At times amid the screams and the crying and the blood at the finish line of the Boston Marathon, Dr. Jocelyn Hirschman said she felt sick at seeing the horror unfolding before her eyes, but she continued to bandage and give fluids to the wounded and tried to comfort them and their families.

“I felt that it was a such a tragedy to see what was happening to people,” she said Tuesday. “People’s lives were irrevocably changed, there were now people who don’t have legs, family members who were lost, there certainly was an emotional side of it.”

Hirschman, 40, a Bolingbrook native, was one of many people with ties to the Chicago area caught up in the carnage. Another, Beth Roche, of Highland, Ind., suffered serious leg injuries when explosions ripped through the crowd of spectators. She had just watched her daughter, Rebecca, cross the finish line.

Hirschman, who graduated from Northwestern University’s medical school, left Chicago three years ago for a residency in family medicine at a Boston-area hospital where she remains.

She spent most of the race in a medical tent near the finish line treating runners with muscle cramps, nausea and dehydration.

When the explosions hit, Hirschman emerged from her tent into “a war zone.”

Images seared into her memory include: “An older woman who was missing one of her legs, she was so calm. I’m sure she was in shock but she was so stoic through it all. A boy around five, with shrapnel in his leg, he was so brave and calm.”

Then it was back to the tent, where improvised hanging bedsheets separated the different levels of trauma victims as they were stabilized and prepared for transport to hospitals.

“I want to make some sort of sense why a tragedy like this would happen,” Hirschman said in a phone interview. “These people did not deserve any of this.”

Beth Roche, of Highland, appeared to be the only area resident injured in the bombings. She underwent surgery Tuesday at Tufts Medical Center in Boston. “It didn’t look good going in, but coming out it looks like she’ll be fine and immobilized for eight to nine weeks,” said a friend, Wally Richardson.

Kim Henry, a realtor from River Forest, was 50 feet from the finish line when the second bomb went off. “There was smoke, and I saw bodies, two bodies, laying in black smoke, in the street. It was just mayhem,” she recalled.

Later, stranded from her belongings in the lobby of a Sheraton Hotel, a man visiting from Hong Kong pressed $100 into Henry’s hand.
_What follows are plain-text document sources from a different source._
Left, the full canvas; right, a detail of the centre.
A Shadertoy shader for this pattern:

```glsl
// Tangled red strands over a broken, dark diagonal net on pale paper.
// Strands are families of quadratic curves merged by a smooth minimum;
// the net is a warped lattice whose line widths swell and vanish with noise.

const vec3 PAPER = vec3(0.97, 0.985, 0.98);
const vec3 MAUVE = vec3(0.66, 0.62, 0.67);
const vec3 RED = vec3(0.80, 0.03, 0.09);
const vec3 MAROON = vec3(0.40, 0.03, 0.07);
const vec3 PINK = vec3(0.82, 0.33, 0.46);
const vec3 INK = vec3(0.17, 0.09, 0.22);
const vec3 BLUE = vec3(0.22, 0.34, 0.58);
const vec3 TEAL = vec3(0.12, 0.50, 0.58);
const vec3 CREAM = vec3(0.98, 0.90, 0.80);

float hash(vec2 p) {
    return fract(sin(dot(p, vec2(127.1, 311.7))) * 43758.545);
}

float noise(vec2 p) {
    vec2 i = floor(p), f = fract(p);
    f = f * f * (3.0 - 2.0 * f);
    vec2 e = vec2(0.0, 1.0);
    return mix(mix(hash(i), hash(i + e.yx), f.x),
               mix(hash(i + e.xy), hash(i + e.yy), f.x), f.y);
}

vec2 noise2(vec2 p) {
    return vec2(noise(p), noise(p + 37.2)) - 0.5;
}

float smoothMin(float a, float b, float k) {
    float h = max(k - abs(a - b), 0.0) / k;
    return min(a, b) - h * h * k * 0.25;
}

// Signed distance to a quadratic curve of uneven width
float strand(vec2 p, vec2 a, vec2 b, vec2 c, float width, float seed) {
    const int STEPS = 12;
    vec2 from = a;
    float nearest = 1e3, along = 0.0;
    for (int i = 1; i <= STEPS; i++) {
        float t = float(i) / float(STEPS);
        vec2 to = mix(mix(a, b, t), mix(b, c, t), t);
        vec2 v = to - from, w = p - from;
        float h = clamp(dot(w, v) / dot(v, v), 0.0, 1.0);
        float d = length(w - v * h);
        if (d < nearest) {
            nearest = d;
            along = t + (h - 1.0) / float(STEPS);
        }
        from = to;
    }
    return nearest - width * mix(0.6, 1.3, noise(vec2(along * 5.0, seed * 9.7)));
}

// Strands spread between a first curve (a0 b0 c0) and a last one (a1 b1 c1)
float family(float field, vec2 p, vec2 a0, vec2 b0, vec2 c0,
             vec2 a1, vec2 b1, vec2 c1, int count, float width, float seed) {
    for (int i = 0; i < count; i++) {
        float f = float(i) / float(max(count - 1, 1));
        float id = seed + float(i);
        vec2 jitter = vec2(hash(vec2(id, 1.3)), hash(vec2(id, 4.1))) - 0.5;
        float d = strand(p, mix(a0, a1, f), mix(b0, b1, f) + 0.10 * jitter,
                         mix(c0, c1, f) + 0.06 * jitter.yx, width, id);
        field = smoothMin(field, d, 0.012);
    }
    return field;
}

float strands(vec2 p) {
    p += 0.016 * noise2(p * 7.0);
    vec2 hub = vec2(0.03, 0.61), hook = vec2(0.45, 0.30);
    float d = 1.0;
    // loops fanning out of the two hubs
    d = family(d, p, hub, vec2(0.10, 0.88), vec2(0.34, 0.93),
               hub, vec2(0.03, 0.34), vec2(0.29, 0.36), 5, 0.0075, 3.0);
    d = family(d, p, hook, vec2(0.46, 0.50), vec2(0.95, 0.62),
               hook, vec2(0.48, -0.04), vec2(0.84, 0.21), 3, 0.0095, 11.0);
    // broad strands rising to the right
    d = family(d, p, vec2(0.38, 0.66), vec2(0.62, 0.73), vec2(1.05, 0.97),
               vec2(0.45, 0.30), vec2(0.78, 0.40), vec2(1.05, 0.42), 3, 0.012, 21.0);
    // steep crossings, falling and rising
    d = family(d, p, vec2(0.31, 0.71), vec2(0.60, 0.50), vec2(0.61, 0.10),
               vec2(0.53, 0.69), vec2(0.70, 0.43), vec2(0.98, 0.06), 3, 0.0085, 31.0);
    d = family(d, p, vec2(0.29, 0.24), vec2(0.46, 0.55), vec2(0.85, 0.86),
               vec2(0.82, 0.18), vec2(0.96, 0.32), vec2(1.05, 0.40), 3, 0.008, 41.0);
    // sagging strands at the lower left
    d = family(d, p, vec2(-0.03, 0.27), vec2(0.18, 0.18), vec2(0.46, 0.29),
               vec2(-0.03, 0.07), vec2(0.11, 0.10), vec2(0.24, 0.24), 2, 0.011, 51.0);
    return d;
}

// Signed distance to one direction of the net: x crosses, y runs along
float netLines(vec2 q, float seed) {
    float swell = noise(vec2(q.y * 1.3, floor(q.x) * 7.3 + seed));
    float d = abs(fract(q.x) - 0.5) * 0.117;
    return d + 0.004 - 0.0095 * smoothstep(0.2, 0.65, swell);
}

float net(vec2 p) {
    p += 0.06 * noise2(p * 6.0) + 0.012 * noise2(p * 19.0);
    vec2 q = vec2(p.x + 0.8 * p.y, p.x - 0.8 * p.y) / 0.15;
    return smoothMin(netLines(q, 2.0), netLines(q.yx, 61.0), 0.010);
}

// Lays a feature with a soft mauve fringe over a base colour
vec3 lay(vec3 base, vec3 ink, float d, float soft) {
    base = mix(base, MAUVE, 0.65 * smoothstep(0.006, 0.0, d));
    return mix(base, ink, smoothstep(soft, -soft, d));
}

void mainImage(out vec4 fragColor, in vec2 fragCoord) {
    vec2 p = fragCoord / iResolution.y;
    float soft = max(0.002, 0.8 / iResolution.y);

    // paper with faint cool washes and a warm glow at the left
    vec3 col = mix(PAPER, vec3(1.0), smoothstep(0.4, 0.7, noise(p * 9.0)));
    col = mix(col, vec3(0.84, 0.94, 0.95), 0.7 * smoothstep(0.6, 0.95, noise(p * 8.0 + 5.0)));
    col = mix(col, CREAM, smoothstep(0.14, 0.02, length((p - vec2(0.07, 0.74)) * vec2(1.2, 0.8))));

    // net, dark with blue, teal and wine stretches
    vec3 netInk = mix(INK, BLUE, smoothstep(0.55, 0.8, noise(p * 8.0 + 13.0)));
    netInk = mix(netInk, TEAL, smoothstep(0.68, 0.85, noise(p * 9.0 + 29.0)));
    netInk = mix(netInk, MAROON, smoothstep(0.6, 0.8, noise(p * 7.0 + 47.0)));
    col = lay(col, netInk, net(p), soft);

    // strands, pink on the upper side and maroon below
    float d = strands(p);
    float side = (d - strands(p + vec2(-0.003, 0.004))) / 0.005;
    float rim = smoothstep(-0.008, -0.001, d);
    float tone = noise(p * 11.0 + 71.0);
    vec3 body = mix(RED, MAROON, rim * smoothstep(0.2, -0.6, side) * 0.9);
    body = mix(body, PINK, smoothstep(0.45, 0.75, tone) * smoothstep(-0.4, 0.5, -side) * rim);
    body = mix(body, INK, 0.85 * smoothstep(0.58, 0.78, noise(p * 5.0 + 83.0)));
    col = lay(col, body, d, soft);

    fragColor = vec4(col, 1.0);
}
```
He gave her his business card when she insisted on repaying him.

“I’m overwhelmed by the acts of love and support I received,” she said.

Contributing: Bill Dwyer and Carole Carlson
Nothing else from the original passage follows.